#### [Exercise data]

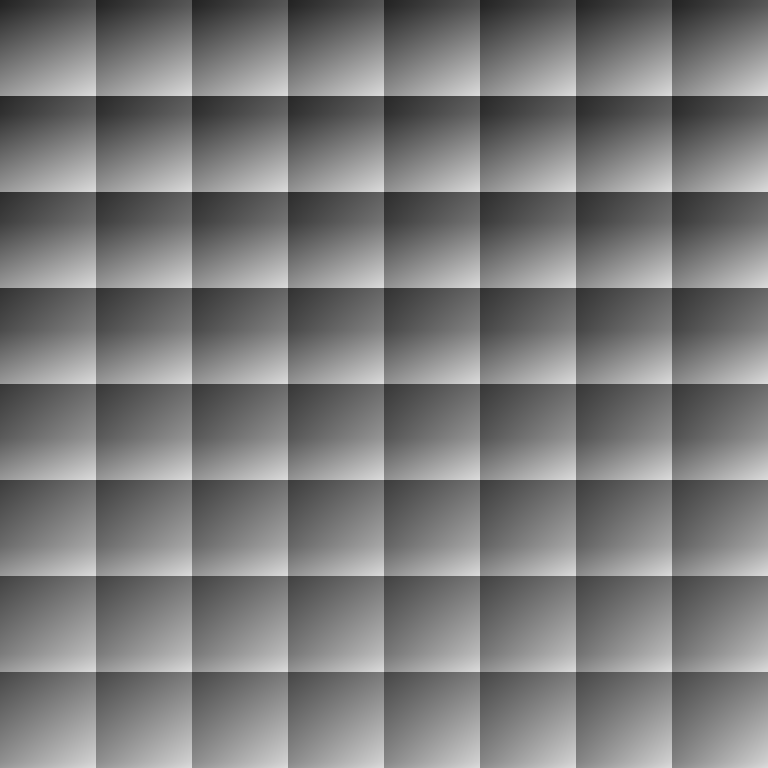
A three.js fragment shader for this pattern:

```glsl
// An 8 by 8 grid of grey tiles, each shaded from dark at upper left to pale at
// lower right. Corner tones are blended across a tile, and a shallow horizontal
// crease sinks lower in each row while the upper corners slowly lighten.
#define TILES 8.0
#define DARKEST 0.125
#define TOP_LIFT 0.16
#define TOP_RIGHT_RISE 0.20
#define BOTTOM_LEFT 0.60
#define BOTTOM_LEFT_DROP 0.07
#define PALEST 0.86
#define CREASE_DEPTH 0.08
#define EDGE_SOFTNESS 0.0005

varying vec2 vUv;

// Tent that is 0 at both ends of the tile and 1 at the crease.
float creaseProfile(float depth, float crease) {
  return min(depth / crease, (1.0 - depth) / (1.0 - crease));
}

// Grey level at a point whose y runs downward from the top edge.
float tileTone(vec2 point) {
  vec2 cell = floor(point * TILES);
  vec2 local = fract(point * TILES);
  vec2 progress = (cell + 0.5) / TILES;

  // Corner tones drift with the row and the column.
  float topLeft = DARKEST + TOP_LIFT * progress.y;
  float topRight = topLeft + TOP_RIGHT_RISE;
  float bottomLeft = BOTTOM_LEFT - BOTTOM_LEFT_DROP * progress.x;
  float top = mix(topLeft, topRight, local.x);
  float bottom = mix(bottomLeft, PALEST, local.x);

  // The crease is deepest in the middle rows.
  float sag = CREASE_DEPTH * 4.0 * progress.y * (1.0 - progress.y);
  return mix(top, bottom, local.y) - sag * creaseProfile(local.y, progress.y);
}

void main() {
  vec2 point = vec2(vUv.x, 1.0 - vUv.y);

  // Four samples soften the tile borders.
  float tone = 0.0;
  for (int i = 0; i < 4; i++) {
    float index = float(i);
    vec2 corner = vec2(mod(index, 2.0), floor(index / 2.0)) - 0.5;
    tone += tileTone(clamp(point + corner * 2.0 * EDGE_SOFTNESS, 0.0, 0.9999));
  }
  gl_FragColor = vec4(vec3(tone * 0.25), 1.0);
}
```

#### [Action item]
Scan the material above for the word "point", and copy each line where it appears.

#### [Answer to the exercise]
// Grey level at a point whose y runs downward from the top edge.
float tileTone(vec2 point) {
  vec2 cell = floor(point * TILES);
  vec2 local = fract(point * TILES);
  vec2 point = vec2(vUv.x, 1.0 - vUv.y);
    tone += tileTone(clamp(point + corner * 2.0 * EDGE_SOFTNESS, 0.0, 0.9999));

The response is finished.